You wake up and feel a sense of dread. It takes a few seconds to realise the cause. It’s a Wednesday, the sun is shining and you slept well. But something is lurking at the periphery of your consciousness…THAT group. Period 7. Urgh…
It all started well enough. You treated them the same as every other class, practising high expectations and setting clear ground rules. For the first few weeks the students were quiet, respectful and diligent. But for whatever reason, lessons started to descend into a cycle of recriminations, raised voices and no progress. There was resentment on all sides. The constantly-sanctioned students lost any respect for teacher authority and were ruining the learning of others. The hardworking students lost trust in your ability to teach them. And you dreaded the thought of seeing the class. The entire classroom suffered as a result.
Where do you go from here?
The first answer, frequently cited, is to refer to the school’s behaviour policy and stick to it. You might also need to ‘call in the cavalry’ if there are particularly troublesome students who warrant a wider-school intervention. Talk to colleagues about how they have dragged a class back on side, and involve tutors early as they often know what makes a student tick. The EEF (2019) suggests that targeted interventions towards specific students are the most effective approach in such instances. But they also acknowledge the power of consistent classroom interventions, pursued over a sustained period of time. Some of these have been discussed in our previous post on behaviour management strategies (found here) and in our TeachMeets.
But what if you have tried all of this, and the relationship with the group already feels like it is spiralling out of control due to bad behaviour?
Chris Watkins (2000) suggests you ask the ‘10 Important Questions’ to determine how to tackle the behaviour. These include the fundamental questions of what behaviour, specifically, and what patterns of situations, triggers and subsequent outcomes, are causing concern? How has your view of the student behaviour developed; is it self-fulfilling and can it change? On the other hand, what positive skills does the student show, and what is happening when the behaviour does NOT occur? Finally, it is important to frame the student perspective; what view do they have of themselves and their behaviour?
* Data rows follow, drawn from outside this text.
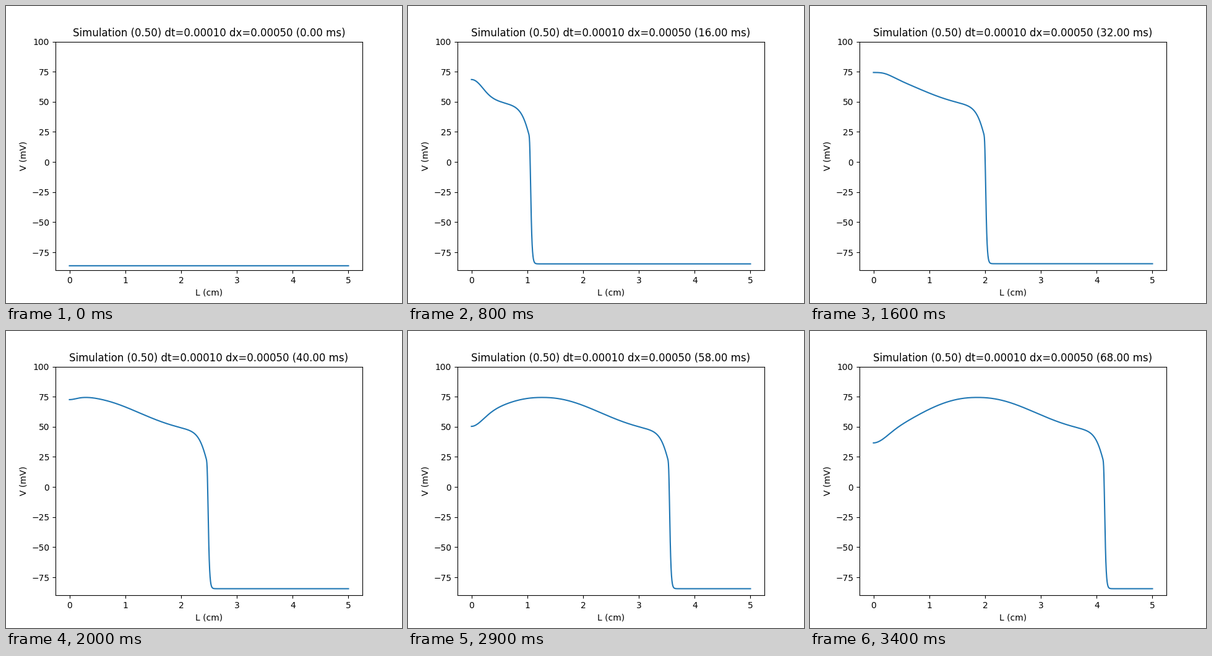
Recreate the animation shown at these times as a matplotlib script. Size 640 px wide and 480 px high, loop 3500 ms.

```python
import numpy as np
import matplotlib.pyplot as plt
from matplotlib.animation import FuncAnimation

FRAMES, INTERVAL, STEP_MS = 35, 100, 2.0
SPEED, START = 0.0592, 0.118   # front speed (cm/ms) and offset (cm)
REST, REST0 = -84.5, -86.2     # settled and initial potential (mV)
PEAK, PEAK_AT = 74.4, 2.28     # crest height and its distance behind the front


def bump_drop(u, depth, width):
    return depth * (1 - np.exp(-(np.abs(u) / width) ** 2.2))


def pulse(d):
    """Potential at distance d behind the front."""
    back = np.maximum(d, 0)
    u = back - PEAK_AT
    drop = np.where(u < 0, bump_drop(u, 30, 1.375), bump_drop(u, 50, 1.71))
    shoulder = 27 * np.exp(-(back / 0.125) ** 1.24)
    upstroke = 1 - np.exp(-np.exp(np.minimum(d / 0.0155 + 0.1, 5)))
    return REST + (PEAK - drop - shoulder - REST) * upstroke


def potential(x, t):
    if t == 0:
        return np.full_like(x, REST0)
    # the stimulated end runs ahead of the travelling wave
    lead = 0.25 + 1.7 * np.exp(-t / 11)
    reach = 0.3 * (1 - np.exp(-t / 5.5))
    behind = START + SPEED * t - np.hypot(x, 0.12) + lead * np.exp(-(x / reach) ** 2)
    v = pulse(behind)
    sag = (REST0 - REST) * np.exp(-t / 6.3)
    return v + sag * (1 - np.clip((v - REST) / 100, 0, 1))


x = np.linspace(0, 5, 2001)
fig, ax = plt.subplots(figsize=(6.4, 4.8), dpi=100)
line, = ax.plot(x, potential(x, 0))
ax.set_xlim(-0.25, 5.25)
ax.set_ylim(-90, 100)
ax.set_xlabel("L (cm)")
ax.set_ylabel("V (mV)")
title = ax.set_title("")


def update(frame):
    t = frame * STEP_MS
    line.set_ydata(potential(x, t))
    title.set_text(f"Simulation (0.50) dt=0.00010 dx=0.00050 ({t:.2f} ms)")
    return line, title


anim = FuncAnimation(fig, update, frames=FRAMES, interval=INTERVAL,
                     repeat=True, repeat_delay=0)
plt.show()
```
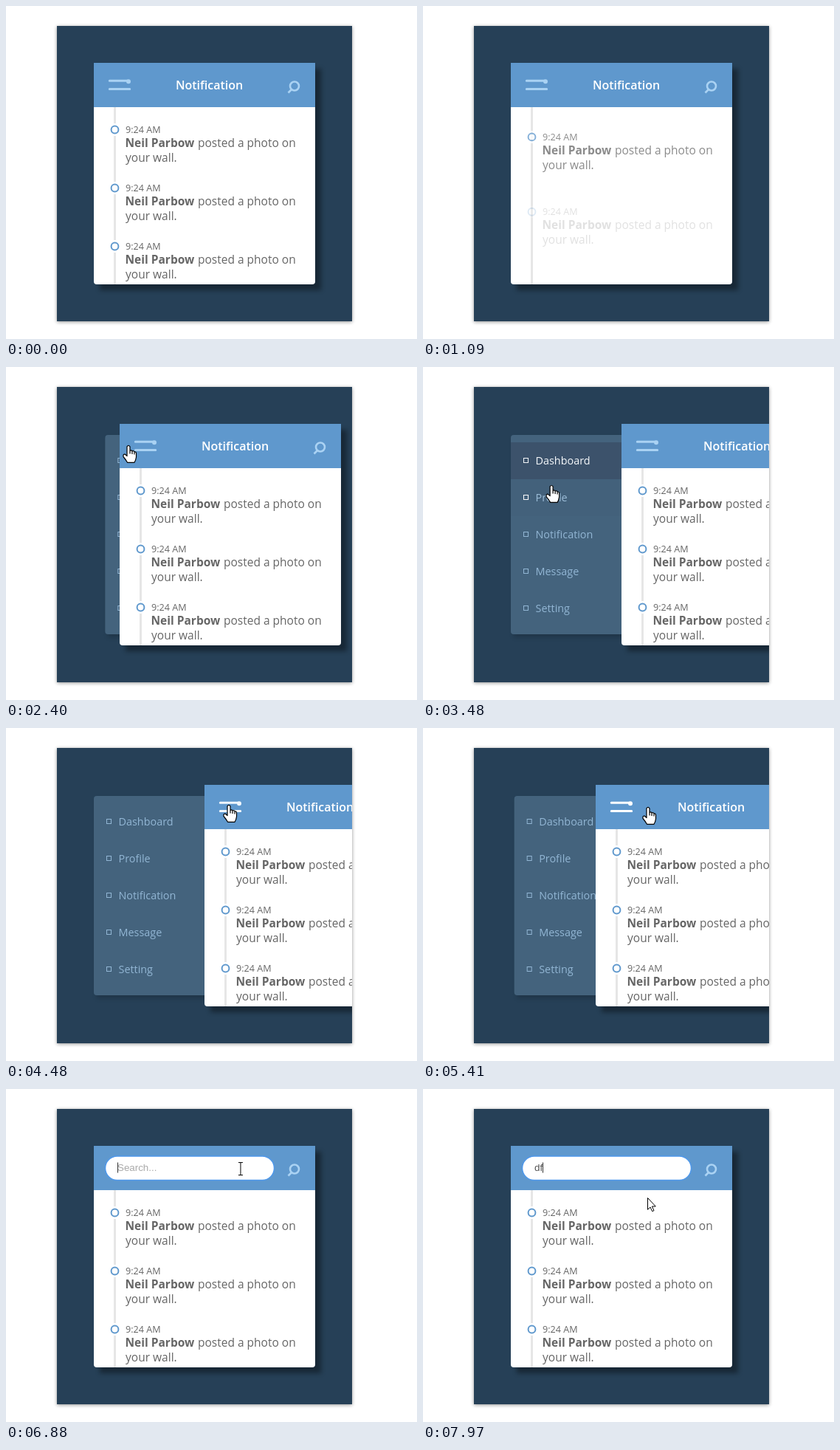
These frames come from a looping animation (557 by 451 pixels, 8 s). An HTML page:

```html
<!DOCTYPE html>
<html lang="en">
<head>
<meta charset="utf-8">
<title>Notification panel</title>
<style>
  html, body { margin: 0; width: 100%; height: 100%; overflow: hidden; background: #fff; }
  svg { display: block; width: 557px; height: 451px; font-family: "Open Sans", "Noto Sans", sans-serif; }
  .soft { filter: blur(2.5px); }
  .shadow { filter: blur(3px); }
  .time { font-size: 12.6px; }
  .body { font-size: 15.5px; }
  .name { font-weight: 700; }
  .title { font-size: 16px; font-weight: 600; fill: #fff; text-anchor: middle; }
  .menu { font-size: 14.4px; }
  .field { font: 13.33px "Liberation Sans", Arial, sans-serif; }
</style>
</head>
<body>
<svg id="stage" viewBox="0 0 557 451"></svg>
<script>
const LOOP = 8000;
const LABELS = ["Dashboard", "Profile", "Notification", "Message", "Setting"];
// Menu hover spans: row: [on, off]
const HOVERS = { 0: [2950, 3460], 1: [3460, 3640], 2: [3880, 4190] };
// Pointer path: time, x, y of the tip
const PATH = [
  [1300, 222, 6], [1630, 183, 78], [1940, 166, 106], [2950, 166, 106],
  [3180, 166, 125], [3330, 166, 125], [3480, 174, 160], [4100, 251, 222],
  [4480, 302, 104], [4710, 302, 104], [4790, 306, 104], [4940, 306, 104],
  [5040, 305, 107], [5720, 305, 107], [6020, 391, 109], [6560, 391, 109],
  [6710, 318, 108], [6880, 318, 108], [7280, 303, 143], [7420, 303, 143],
  [7580, 304, 147]
];
const HAND = [[1860, 4230], [4400, 5760], [5950, 6620]];
const BEAM = [6620, 7060];

const row = (label, i) => `
  <g class="row" transform="translate(0 ${i * 50})">
    <rect class="back" x="119" y="102" width="170" height="50" fill="#3c5169"/>
    <rect class="box" x="136.5" y="123.5" width="6" height="6" fill="none"/>
    <text class="menu" x="152.5" y="131.5">${label}</text>
  </g>`;

const item = i => `
  <g class="item">
    <g transform="translate(0 ${i * 79})">
      <circle cx="147.5" cy="167.5" r="8.5" fill="#fff"/>
      <circle cx="147.5" cy="167.5" r="4.9" fill="#fff" stroke="#5f98cd" stroke-width="2"/>
      <text class="time" x="162" y="172">9:24 AM</text>
      <text class="body name" x="161.5" y="191">Neil Parbow</text>
      <text class="body" x="260" y="191">posted a photo on</text>
      <text class="body" x="162" y="211">your wall.</text>
    </g>
  </g>`;

stage.innerHTML = `
  <clipPath id="frame"><rect x="69" y="27" width="400" height="400"/></clipPath>
  <rect class="soft" x="69" y="28" width="400" height="400" fill="#000" opacity=".42"/>
  <rect x="69" y="27" width="400" height="400" fill="#264057"/>
  <g clip-path="url(#frame)">
    <g id="menu">
      <rect class="shadow" x="123" y="96" width="170" height="270" opacity=".18"/>
      <rect x="119" y="92" width="170" height="270" rx="4" fill="#44637d"/>
      ${LABELS.map(row).join("")}
    </g>
    <g id="card">
      <rect class="shadow" x="127" y="85" width="300" height="300" opacity=".38"/>
      <path d="M119 77H419V373a4 4 0 0 1-4 4H123a4 4 0 0 1-4-4Z" fill="#fff"/>
      <rect x="119" y="77" width="300" height="60" fill="#5f98cd"/>
      <g id="burger" stroke-width="3" stroke-linecap="round">
        <path d="M140.3 101.3H165M140.3 112.5H167.7"/>
        <circle cx="166" cy="102.3" r="3" stroke="none"/>
      </g>
      <text class="title" x="275.5" y="112.5">Notification</text>
      <g id="lens" fill="none" stroke-width="2.6">
        <circle cx="391" cy="108.5" r="6"/>
        <path d="M387 113L382.5 117.5"/>
      </g>
      <g id="search">
        <rect id="field" x="134.5" y="91" width="229" height="32.5" rx="16.2" fill="#fff" stroke="#4f98ea"/>
        <text id="typed" class="field" x="151" y="111"></text>
        <rect id="caret" y="99.5" width="1" height="14" fill="#333"/>
      </g>
      <rect x="146" y="137" width="3" height="240" fill="#e6e6e6"/>
      <g fill="#666">${[0, 1, 2].map(item).join("")}</g>
    </g>
  </g>
  <g id="pointer" stroke="#000" stroke-linejoin="round" fill="#fff">
    <path id="arrow" d="M.5 .5V16.3L4 13 6.7 18.7 9 17.6 6.4 12H11.3Z"/>
    <path id="hand" stroke-width="1.2" d="M-2 1.8Q0-1 2 1.8V7.5Q4.2 6 5 8Q7.2 7 8 9Q10.5 8.5 10.5 11V16Q10 20 8 23.3H-1.5Q-4 19-7 15.5Q-7.5 12-5 12L-2 14.5ZM2 7V11.5M5 8V12M8 9.5V12.5"/>
    <path id="beam" fill="none" d="M-3-8.5H3M0-8.5V8.5M-3 8.5H3"/>
  </g>`;

const all = selector => [...stage.querySelectorAll(selector)];
const rows = all(".row"), items = all(".item");
const el = id => document.getElementById(id);
const clamp = p => Math.min(1, Math.max(0, p));
const ramp = (t, start, length) => clamp((t - start) / length);
const smooth = p => p * p * (3 - 2 * p);
const span = (t, [on, off]) => t >= on && t < off;
const fade = (t, [on, off], d) => ramp(t, on, d) * (1 - ramp(t, off, d));
const mix = (a, b, p) => `rgb(${a.map((v, i) => Math.round(v + (b[i] - v) * p))})`;
const set = (node, name, value) => node.setAttribute(name, value);
const show = (id, on) => set(el(id), "visibility", on ? "visible" : "hidden");
const WHITE = [255, 255, 255], PALE = [170, 210, 243], DIM = [146, 182, 212];

function drawMenu(t) {
  const open = smooth(ramp(t, 2263, 440)) - smooth(ramp(t, 5273, 440));
  set(el("card"), "transform", `translate(${Math.round(150 * open)})`);
  set(el("menu"), "transform", `translate(${20 * (1 - open)})`);
  rows.forEach((r, i) => {
    const hover = HOVERS[i] || [LOOP, LOOP];
    const lit = fade(t, hover, 220);
    const [back, box, label] = r.children;
    set(back, "opacity", lit);
    set(box, "stroke", mix(DIM, WHITE, span(t, hover) ? 1 : lit));
    set(label, "fill", mix(DIM, WHITE, lit));
  });
}

function drawCard(t) {
  items.forEach((node, i) => {
    const p = t < 470 ? 1 : ramp(t, 840 + 200 * i, 500);
    const k = 1 - (1 - p) ** 2;
    set(node, "opacity", k);
    set(node, "transform", `translate(0 ${40 * (1 - k)})`);
  });
  const burger = mix(PALE, WHITE, fade(t, [1840, 2270], 100) + fade(t, [4400, 5440], 100));
  set(el("burger"), "stroke", burger);
  set(el("burger"), "fill", burger);
  set(el("lens"), "stroke", mix(PALE, WHITE, fade(t, [5900, 6600], 100)));
}

function drawSearch(t) {
  set(el("search"), "opacity", smooth(ramp(t, 6200, 320)));
  set(el("field"), "stroke-width", t >= 6880 ? 1.5 : 0);
  const text = t < 7900 ? "Search..." : t < 7970 ? "d" : "df";
  const typed = el("typed");
  if (typed.textContent !== text) typed.textContent = text;
  set(typed, "fill", t < 7900 ? "#a9a9a9" : "#555");
  set(el("caret"), "x", t < 7900 ? 151 : t < 7970 ? 159 : 162);
  show("caret", span(t, [6880, 7420]) || t >= 7900);
}

function drawPointer(t) {
  const last = PATH.length - 1;
  let i = PATH.findIndex(k => k[0] > t);
  if (i < 0) i = last;
  const a = PATH[Math.max(0, i - 1)], b = PATH[i];
  const p = a === b ? 0 : ramp(t, a[0], b[0] - a[0]);
  set(el("pointer"), "transform", `translate(${a[1] + (b[1] - a[1]) * p} ${a[2] + (b[2] - a[2]) * p})`);
  const hand = HAND.some(s => span(t, s)), beam = span(t, BEAM);
  show("hand", hand);
  show("beam", beam);
  show("arrow", t >= PATH[0][0] && !hand && !beam);
}

function tick() {
  const t = performance.now() % LOOP;
  drawMenu(t);
  drawCard(t);
  drawSearch(t);
  drawPointer(t);
  requestAnimationFrame(tick);
}
tick();
</script>
</body>
</html>
```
What does it mean to them?
Once you have the answers to these questions, you can begin to rebuild the relationship. As the teacher, this has to start with you. You cannot expect it to come from the student without encouraging some much needed self regulation. You need to act as the person who has the solution to this problem. That means, as Paul Dix says when he named his recent book; When the Adults Change, Everything Changes.
One way of doing this is to adapt the rewards and sanctions policy to your situation, with the aim of instilling a growth mindset. Your goal is to build up a sense of intrinsic motivation to behave well. When a student in the class behaves well, really focus on that specific behaviour (not on the person). Narrate the exact reasons for rewards openly. If you need to introduce your own added incentives (like termly, preferably edible, awards), do so. Many behaviour specialists also advocate a 5:1 ratio of rewards to sanctions, to ensure interactions in the class create a wave of positivity to push back the previously negative tide.
A golden rule for sanctions, when they do need to be used, is to defer them until a more private conversation can be had. Whilst open and precise praise can work wonders for incentivising positive behaviour, being ‘too open’ with sanctions can damage that fragile trust your students have in you. Give students a clear directed choice to get on with their work in a productive manner and allow both parties to reflect on any poor behaviour (including non-confrontational, low-level things, such as lateness) instead of wading in with a heavy-handed sanction. Giving both yourself and the student a chance to save face, and explaining the sanction more privately, strengthens the relationship but also upholds your no-excuses policy.
The other way to encourage good behaviour is to model it yourself. You could make a checklist of what this positive approach looks like to you. A calm demeanour, a quiet tone, a measured speaking speed, good humour (though make sure it’s never at the expense of a student), getting down to the students’ level and keeping eye contact, showing you are bothered about students holistically, letting things go and starting afresh each lesson… You could even give students the responsibility of creating a list for the class. It would make a great task for a detention.
Most of all, don’t despair. The relationship with a tough group is always salvageable. And in almost all cases, it isn’t as bad as you think (around 75% of teachers say the biggest problem with behaviour is “talking out of turn”, rather than anything too sinister). Classrooms are not full of evildoers. Students just need our help to get it right sometimes.
Alongside this blog post, there is also a teacher handout full of great tips on ‘repairing relationships and tackling low level disruption’ from our recent TeachMeet here.